Like many others, I once condemned nuts as being too high in fat, but since joining the Kris-Etherton research team, I too have gone nuts. Thus, I want to reassure weight-conscious readers that, when consumed in reasonable quantities, nuts are not fattening and can even help people lose weight and maintain their weight loss. As part of her most recent study, Kris-Etherton found that in addition to the beneficial effects on heart health, after just six weeks of consuming 1.5 ounces of almonds per day, individuals experienced reductions in abdominal fat — the most dangerous kind — despite having no significant change in body weight. Likewise, other clinical trials have found that adding nuts to the diet did not affect body weight. But more important, participants in studies that included nuts in a weight-loss regimen lost more weight and ended up with a smaller waist and less body fat than participants who did not eat nuts.

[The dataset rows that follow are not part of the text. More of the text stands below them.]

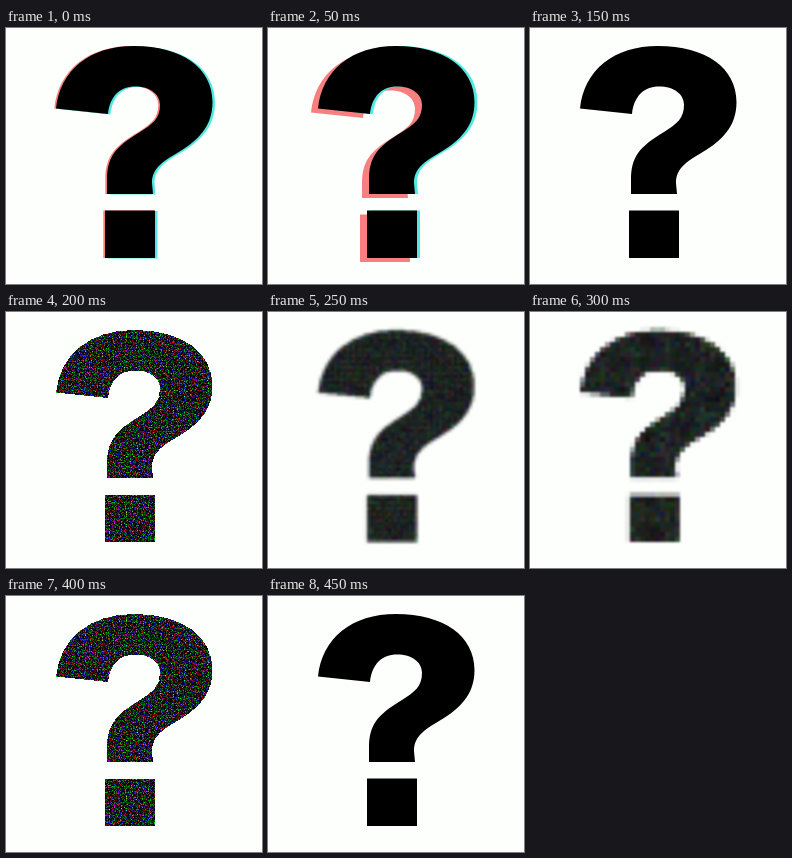
An HTML page without scripts that plays this animation: 256 by 256 pixels, repeating every 1350 ms.

```html
<!DOCTYPE html>
<html lang="en">
<head>
<meta charset="utf-8">
<title>Glitching question mark</title>
<style>
  html, body { margin: 0; width: 100%; height: 100%; overflow: hidden; background: #fdfffd; }
  svg { display: block; width: 100%; height: 100%; }

  /* Each pose flashes for one 50 ms tick; --i is its tick in the loop. */
  .pose {
    visibility: hidden;
    animation: flash 1350ms step-end infinite;
    animation-delay: calc(var(--i) * 50ms - 1350ms);
  }
  .rest { animation-name: rest; }
  @keyframes flash {
    0% { visibility: visible; }
    3.7037%, 100% { visibility: hidden; }
  }
  @keyframes rest {
    0% { visibility: visible; }
    66.6666%, 100% { visibility: hidden; }
  }
</style>
</head>
<body>
<svg viewBox="0 0 256 256" role="img" aria-label="Question mark">
  <defs>
    <path id="mark" d="M50 80.5C54 42 84 18 128 18C176 18 206.500 40 206.500 74
      C206.500 96 195 110 176 122C158 133 146 139 146 155L147 166H101V152
      C101 129 109 119 134 104C147 96 154 90 154 77C154 66 144 58.500 129 58.500
      C114 58.500 104 68 102 86ZM99 182.500H149V230H99Z"/>

    <g id="fringe">
      <use href="#mark" x="-1.700" fill="#f77f7f"/>
      <use href="#mark" x="2.500" y=".5" fill="#4fe9e0"/>
      <use href="#mark"/>
    </g>
    <g id="wide">
      <use href="#mark" x="-7" y="4" fill="#f77f7f"/>
      <use href="#mark" x="3" fill="#4fe9e0"/>
      <use href="#mark"/>
    </g>

    <filter id="noise" filterUnits="userSpaceOnUse" x="0" y="0" width="256" height="256"
            color-interpolation-filters="sRGB">
      <feTurbulence type="fractalNoise" baseFrequency=".83" numOctaves="2" seed="7"/>
      <feColorMatrix values="3 0 0 0 -1.55  0 3 0 0 -1.51  0 0 3 0 -1.52  0 0 0 0 1"/>
      <feComposite in2="SourceAlpha" operator="in"/>
    </filter>

    <!-- Mosaic: sample one pixel per cell, grow it to fill the cell, soften. -->
    <filter id="soften" filterUnits="userSpaceOnUse" x="0" y="0" width="256" height="256"
            color-interpolation-filters="sRGB">
      <feGaussianBlur in="SourceGraphic" stdDeviation="1" result="src"/>
      <feFlood x="1" y="1" width="1" height="1"/>
      <feComposite in2="SourceGraphic" operator="over" x="0" y="0" width="3" height="3"/>
      <feTile/>
      <feComposite in="src" operator="in"/>
      <feMorphology operator="dilate" radius="1"/>
      <feGaussianBlur stdDeviation=".8"/>
    </filter>
    <filter id="coarsen" filterUnits="userSpaceOnUse" x="0" y="0" width="256" height="256"
            color-interpolation-filters="sRGB">
      <feGaussianBlur in="SourceGraphic" stdDeviation="1" result="src"/>
      <feFlood x="2" y="2" width="1" height="1"/>
      <feComposite in2="SourceGraphic" operator="over" x="0" y="0" width="5" height="5"/>
      <feTile/>
      <feComposite in="src" operator="in"/>
      <feMorphology operator="dilate" radius="2"/>
      <feGaussianBlur stdDeviation="1.2"/>
    </filter>

    <use id="grain" href="#mark" filter="url(#noise)" shape-rendering="crispEdges"/>
    <g id="soft" filter="url(#soften)"><use href="#grain"/></g>
    <g id="coarse" filter="url(#coarsen)"><use href="#grain"/></g>
  </defs>

  <use class="pose" style="--i:0" href="#fringe"/>
  <use class="pose" style="--i:1" href="#wide"/>
  <use class="pose" style="--i:2" href="#fringe"/>
  <use class="pose" style="--i:3" href="#mark"/>
  <use class="pose" style="--i:4" href="#grain"/>
  <use class="pose" style="--i:5" href="#soft"/>
  <use class="pose" style="--i:6" href="#coarse"/>
  <use class="pose" style="--i:7" href="#soft"/>
  <use class="pose" style="--i:8" href="#grain"/>
  <use class="pose rest" style="--i:9" href="#mark"/>
</svg>
</body>
</html>
```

One explanation for the weight control benefit of nuts is the satiation provided by their relatively high fat and protein content, which may reduce snacking on sweets and other carbohydrate foods. Another is that all the calories in nuts, especially whole nuts, may not be absorbed because they resist breakdown by enzymes in the body. A recent study reported that the metabolizable energy content, or energy available to the body, of walnuts was 21 percent less than the calculated value. These findings are consistent with studies of other nuts (almonds and pistachios) and may help to explain why people who eat nuts do not weigh more than people who do not eat nuts. In fact, frequent nut consumption has been associated with a reduced risk of weight gain.
This begs the question — would a combination of dark chocolate and nuts exhibit a synergistic effect on cardiovascular disease risk factors? Soon we will have your answer. Kris-Etherton and her research team have just completed the feeding portion of a clinical trial examining this very question. In this study, participants consumed one of four diets: a standard control, an almond diet, dark chocolate diet, or a combination of dark chocolate and almonds. The analyses are currently being conducted and the results will be presented later this year.
Nutritionally, both nuts and dark chocolate contain bioactive substances that may have beneficial effects on heart health. So, treat your heart and your sweetheart’s heart to some of their favorite nuts along with some dark chocolate . . . or better yet, try cocoa-dusted or chocolate-dipped nuts. It’s okay to go a little nuts in the pursuit of heart health this month, and to celebrate your love on Valentine’s Day.
Jennifer Fleming is an instructor and clinical research coordinator in Penn State’s College of Health and Human Development. Penn State Distinguished Professor of Nutrition Penny Kris-Etherton contributed to this article.
Members of the news media interested in talking to Fleming or Kris-Etherton should contact Tori Indivero at 814-865-6071 or firstname.lastname@example.org.